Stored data
•••

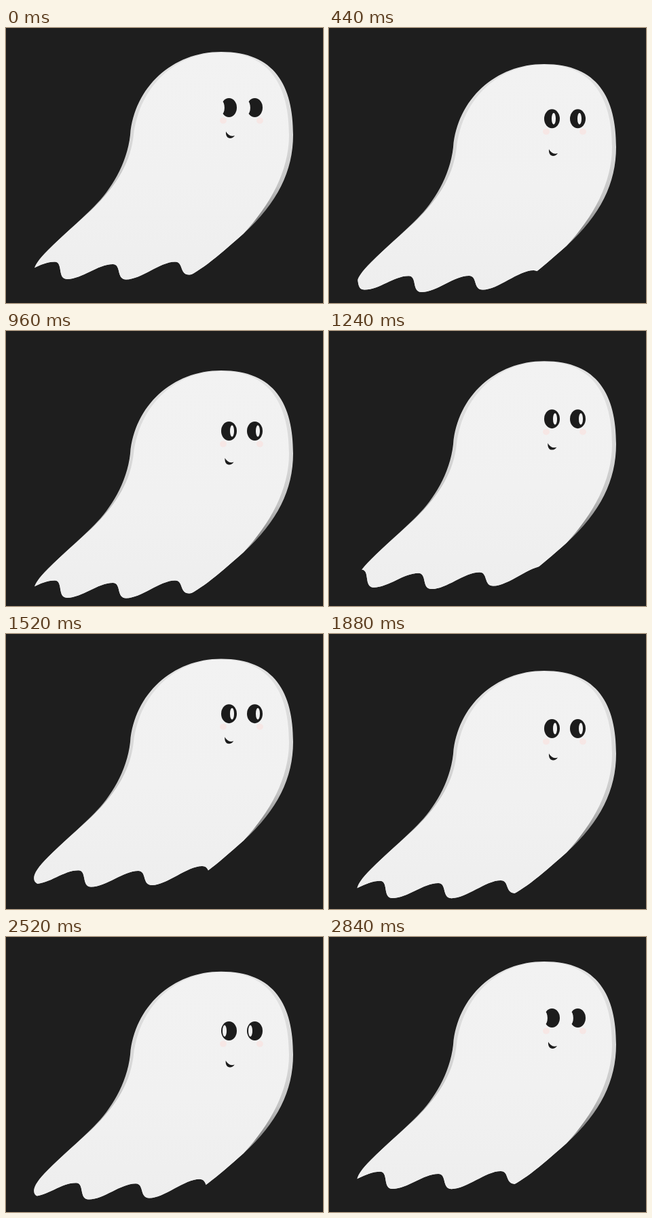
Write an HTML page with a canvas that moves like this. It is 467 px wide and 404 px high and loops after 2880 ms.

```html
<!DOCTYPE html>
<html lang="en">
<head>
<meta charset="utf-8">
<title>Floating ghost</title>
<style>
  html, body { margin: 0; width: 100%; height: 100%; overflow: hidden; background: #1e1e1e; }
  canvas { display: block; }
</style>
</head>
<body>
<canvas id="stage" width="467" height="404"></canvas>
<script>
const ctx = document.getElementById('stage').getContext('2d');
const LOOP = 2880, STEP = 40, WAVE_PERIOD = 960;
const DARK = '#1c1c1c', LIGHT = '#f2f2f2';

// Body shapes, measured from the top of the head.
const shell = new Path2D(`M317 0 C245 0 189 52 183 122 C178 166 154 203 130 227
  C108 249 82 271 62 291 C48 305 41 315 41 322 C41 330 48 332 60 333
  L60 340 L240 340 C275 332 300 311 350 267 C400 222 423 175 423 122 C423 50 396 0 317 0Z`);
const front = new Path2D(`M317 1 C250 1 197 50 188 122 C184 160 165 195 126 232
  C108 249 82 271 62 291.5 C48 305 41.5 315 41.5 322 C41.5 330 48 332 60 333
  L60 340 L240 340 C275 332 300 311 350 267 C389 225 417 175 417 122 C417 52 390 1 317 1Z`);
const smile = new Path2D('M-6 -5 C-7 7 3 7 7 1 C1 3 -3 0 -6 -5Z');

function verticalGradient(...stops) {
  const gradient = ctx.createLinearGradient(0, 0, 0, 340);
  stops.forEach(([at, color]) => gradient.addColorStop(at, color));
  return gradient;
}
const shellFill = verticalGradient([0, '#e2e2e2'], [.4, '#d8d8d8'], [.58, '#c4c4c4'], [.72, '#858585'], [.82, '#c8c8c8'], [1, '#d8d8d8']);
const frontFill = verticalGradient([0, LIGHT], [.55, '#f1f1f1'], [1, '#eeeeee']);

// Looping smooth curve through [time, value] keys, level at every turning point.
function track(...keys) {
  const n = keys.length;
  const key = i => {
    const turn = Math.floor(i / n), [t, v] = keys[i - turn * n];
    return [t + turn * LOOP, v];
  };
  const slope = (a, b) => (b[1] - a[1]) / (b[0] - a[0]);
  const tangent = i => {
    const before = slope(key(i - 1), key(i)), after = slope(key(i), key(i + 1));
    return before * after > 0 ? 2 * before * after / (before + after) : 0;
  };
  return t => {
    let i = n - 1;
    while (keys[i][0] > t) i--;
    const a = key(i), b = key(i + 1), span = b[0] - a[0], u = (t - a[0]) / span;
    const ease = u * u * (3 - 2 * u);
    return a[1] + (b[1] - a[1]) * ease
      + span * u * (1 - u) * (tangent(i) * (1 - u) - tangent(i + 1) * u);
  };
}

const bodyY = track([0, 35], [440, 53], [560, 58.5], [755, 65.5], [960, 58], [1120, 51], [1460, 35],
  [1520, 36.5], [1700, 45.5], [1880, 54], [2180, 65.5], [2520, 50.7], [2800, 37.5], [2840, 36]);
const eyeY = track([0, 117], [440, 133.3], [820, 150], [960, 147], [1500, 117], [1880, 139], [2190, 150], [2520, 138], [2840, 119]);
const mouthY = track([0, 157], [440, 183], [780, 197], [960, 191.5], [1490, 156], [1880, 180.5], [2250, 197], [2520, 186.5], [2840, 159]);
const mouthX = track([0, 330], [440, 330], [960, 328.5], [1520, 328.3], [1880, 330], [2520, 329.7], [2840, 329]);
const glintX = track([0, -11], [440, 2.5], [620, 4.5], [2200, 4.5], [2520, -6.5], [2800, -11]);

// Everything above the scalloped hem, which travels to the left.
function hem(t) {
  const x = s => 90 + 84 * s + 3 * s * s;
  const low = s => [x(s), 335 - .00045 * (x(s) - 140) ** 2];
  const high = s => [x(s), 312 - .00045 * (x(s) - 160) ** 2];
  const shift = t % WAVE_PERIOD / WAVE_PERIOD;
  const path = new Path2D();
  path.moveTo(-200, -10);
  path.lineTo(...low(-2 - shift));
  for (let s = -2 - shift; s < 4; s++) {
    const [ax, ay] = low(s), [bx, by] = high(s + .78), [cx, cy] = low(s + 1);
    path.bezierCurveTo(ax + 22, ay, bx - 22, by, bx, by);
    path.bezierCurveTo(bx + 13, by, cx - 15, cy, cx, cy);
  }
  path.lineTo(700, -10);
  path.closePath();
  return path;
}

function ellipse(x, y, rx, ry, color) {
  ctx.fillStyle = color;
  ctx.beginPath();
  ctx.ellipse(x, y, rx, ry, 0, 0, 2 * Math.PI);
  ctx.fill();
}

function drawBody(t) {
  ctx.save();
  ctx.translate(0, bodyY(t));
  ctx.clip(hem(t));
  ctx.fillStyle = shellFill;
  ctx.fill(shell);
  ctx.fillStyle = frontFill;
  ctx.fill(front);
  ctx.restore();
}

function drawFace(t) {
  const y = eyeY(t), glint = glintX(t);
  const glintSize = 3 + Math.max(0, -glint - 7) * .35;
  for (const x of [320, 374]) ellipse(x, y + 19, 5, 4.5, 'rgba(255, 215, 210, .4)');
  for (const x of [328.5, 366.5]) {
    ellipse(x, y, 11.5, 14, DARK);
    ellipse(x + glint, y, glintSize, glintSize + 5.5, LIGHT);
  }
  ctx.save();
  ctx.translate(mouthX(t), mouthY(t));
  ctx.fillStyle = DARK;
  ctx.fill(smile);
  ctx.restore();
}

function draw() {
  const t = Math.floor(performance.now() % LOOP / STEP) * STEP;
  ctx.fillStyle = '#1e1e1e';
  ctx.fillRect(0, 0, 467, 404);
  drawBody(t);
  drawFace(t);
  requestAnimationFrame(draw);
}
draw();
</script>
</body>
</html>
```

•••

Work request: Above are the records; report each line in them that includes the word "after".

Solution to this problem:
Write an HTML page with a canvas that moves like this. It is 467 px wide and 404 px high and loops after 2880 ms.
    const before = slope(key(i - 1), key(i)), after = slope(key(i), key(i + 1));
    return before * after > 0 ? 2 * before * after / (before + after) : 0;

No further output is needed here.